Do they have any stars in their team as we approach the end of the season – yes but I’d wager that these individuals understand completely that their individual accolades would never have been achieved without the foundation established by the team and the team ethic?
Each member of the team knows and understands their role within the team. Moreover, they seem perfectly happy to play their role to the best of their abilities. The team works together, hunting in packs to win the ball back and breaking forward quickly and with devastating effect.
What about your team? Does your team understand the role that they play in the process of delivering, whatever your organisation produces? When I say team here, I’m talking about the entire team – both internal and external.
Do you think that the Leicester success is just down to the 11 players on the pitch? No, of course not, there are many more people involved in the process – the coaching staff, the administration staff, the catering staff, external partners – the list goes one.
It is the same in your organisation but all too often, I see organisations working in silos and keeping their external partners at arms length, where information is deemed to equate to power. How can this be right?
An absolute focus on the desired result – admittedly this is easier in a sporting context than in many industries, but having a clear key performance indicator and monitoring that consistently is a fundamental success factor.
Leicester City and Ranieri had a very visible KPI – the league table. He knew from game to game, how successful they were becoming. However, do you think that this was the only KPI used? I doubt it.
Ranieri and his team would undoubtedly have developed a dashboard of performance indicators – from completed passes, to distance travelled in each game by individual team members, to in-depth medical assessments of each player.
These performance measures would be much more insightful to Ranieri than the harsh reality of the league table, providing him with the knowledge of when a player would need a rest, or highlighting where additional coaching was required on a particular element of their performance.
So, how do you measure performance? Your answer to this question will probably be focused on the end result – savings delivered or ideally value created.
However, the real point to the question is to ask what indicators are you using to track progress and how are you using these to tweak things to ensure that the desired end result is ultimately delivered?
The Leicester City story will be talked about for years to come. How could a provincial team, almost relegated 12 months ago, take on and win ‘big’ against the more established clubs, who have significantly higher budgets and ‘better’ players.
I’m sure that there are many more elements to this success story than the four I’ve mentioned above but I believe that these are the four most powerful and more importantly, these four are completely transferable into your procurement organisation.
To succeed in the future, Procurement needs to change. Success will be determined more by these ‘softer’ issues than anything else in my opinion and I will go into this in more detail in my latest webinar – Isn’t it time to change the perception of procurement – click here to reserve your seat.

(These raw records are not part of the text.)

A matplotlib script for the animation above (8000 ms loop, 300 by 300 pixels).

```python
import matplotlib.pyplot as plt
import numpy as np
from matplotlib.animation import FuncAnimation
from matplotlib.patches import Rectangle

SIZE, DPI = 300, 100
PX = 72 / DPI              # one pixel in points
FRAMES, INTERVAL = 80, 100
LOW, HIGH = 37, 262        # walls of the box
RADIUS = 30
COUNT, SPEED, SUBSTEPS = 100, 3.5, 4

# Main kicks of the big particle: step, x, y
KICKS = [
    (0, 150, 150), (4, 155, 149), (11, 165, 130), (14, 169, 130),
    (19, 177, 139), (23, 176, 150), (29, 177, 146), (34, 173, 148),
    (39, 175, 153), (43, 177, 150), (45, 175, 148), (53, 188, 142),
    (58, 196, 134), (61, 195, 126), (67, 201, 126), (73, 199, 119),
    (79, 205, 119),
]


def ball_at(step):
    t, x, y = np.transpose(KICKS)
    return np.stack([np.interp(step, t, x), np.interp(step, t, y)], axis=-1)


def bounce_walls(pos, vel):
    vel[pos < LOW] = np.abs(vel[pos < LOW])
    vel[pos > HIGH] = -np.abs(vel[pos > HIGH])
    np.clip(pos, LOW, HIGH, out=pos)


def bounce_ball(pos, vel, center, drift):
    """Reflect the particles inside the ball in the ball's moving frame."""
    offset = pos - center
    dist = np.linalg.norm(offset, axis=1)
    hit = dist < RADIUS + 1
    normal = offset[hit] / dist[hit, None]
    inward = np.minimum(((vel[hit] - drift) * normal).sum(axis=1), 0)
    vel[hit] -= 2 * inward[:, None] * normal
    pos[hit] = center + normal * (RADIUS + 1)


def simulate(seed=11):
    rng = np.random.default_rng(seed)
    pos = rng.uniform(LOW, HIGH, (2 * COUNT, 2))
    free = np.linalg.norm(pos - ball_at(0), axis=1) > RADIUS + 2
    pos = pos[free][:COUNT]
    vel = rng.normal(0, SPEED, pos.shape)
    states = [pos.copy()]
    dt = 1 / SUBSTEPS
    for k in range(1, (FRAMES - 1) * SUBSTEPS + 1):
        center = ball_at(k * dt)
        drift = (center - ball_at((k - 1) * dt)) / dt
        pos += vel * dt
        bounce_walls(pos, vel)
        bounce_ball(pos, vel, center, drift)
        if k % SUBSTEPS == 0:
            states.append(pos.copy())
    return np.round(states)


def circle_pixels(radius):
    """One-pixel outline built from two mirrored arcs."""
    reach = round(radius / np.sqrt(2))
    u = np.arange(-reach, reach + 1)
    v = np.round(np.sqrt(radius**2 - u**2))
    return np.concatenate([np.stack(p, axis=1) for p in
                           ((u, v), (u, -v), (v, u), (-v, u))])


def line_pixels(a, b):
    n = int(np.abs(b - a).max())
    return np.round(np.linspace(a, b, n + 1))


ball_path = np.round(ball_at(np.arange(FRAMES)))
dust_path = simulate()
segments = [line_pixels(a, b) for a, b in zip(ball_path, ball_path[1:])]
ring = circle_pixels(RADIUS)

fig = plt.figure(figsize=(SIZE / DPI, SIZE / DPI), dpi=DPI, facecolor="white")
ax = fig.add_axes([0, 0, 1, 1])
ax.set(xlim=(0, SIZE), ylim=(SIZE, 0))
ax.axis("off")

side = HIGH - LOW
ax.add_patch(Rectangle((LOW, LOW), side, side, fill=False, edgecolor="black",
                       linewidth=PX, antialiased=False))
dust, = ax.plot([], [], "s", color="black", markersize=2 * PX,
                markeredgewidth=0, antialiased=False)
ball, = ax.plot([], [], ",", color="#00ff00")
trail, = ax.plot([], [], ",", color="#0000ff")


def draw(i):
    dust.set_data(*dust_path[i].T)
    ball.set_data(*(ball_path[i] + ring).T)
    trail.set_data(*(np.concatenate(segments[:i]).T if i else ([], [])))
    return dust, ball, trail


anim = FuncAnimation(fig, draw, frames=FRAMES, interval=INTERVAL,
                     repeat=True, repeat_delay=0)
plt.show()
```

So, I can’t finish this off without sending a massive congratulations to Claudio Ranieri and Leicester City and I look forward to hearing many more success storied from you in the months to come.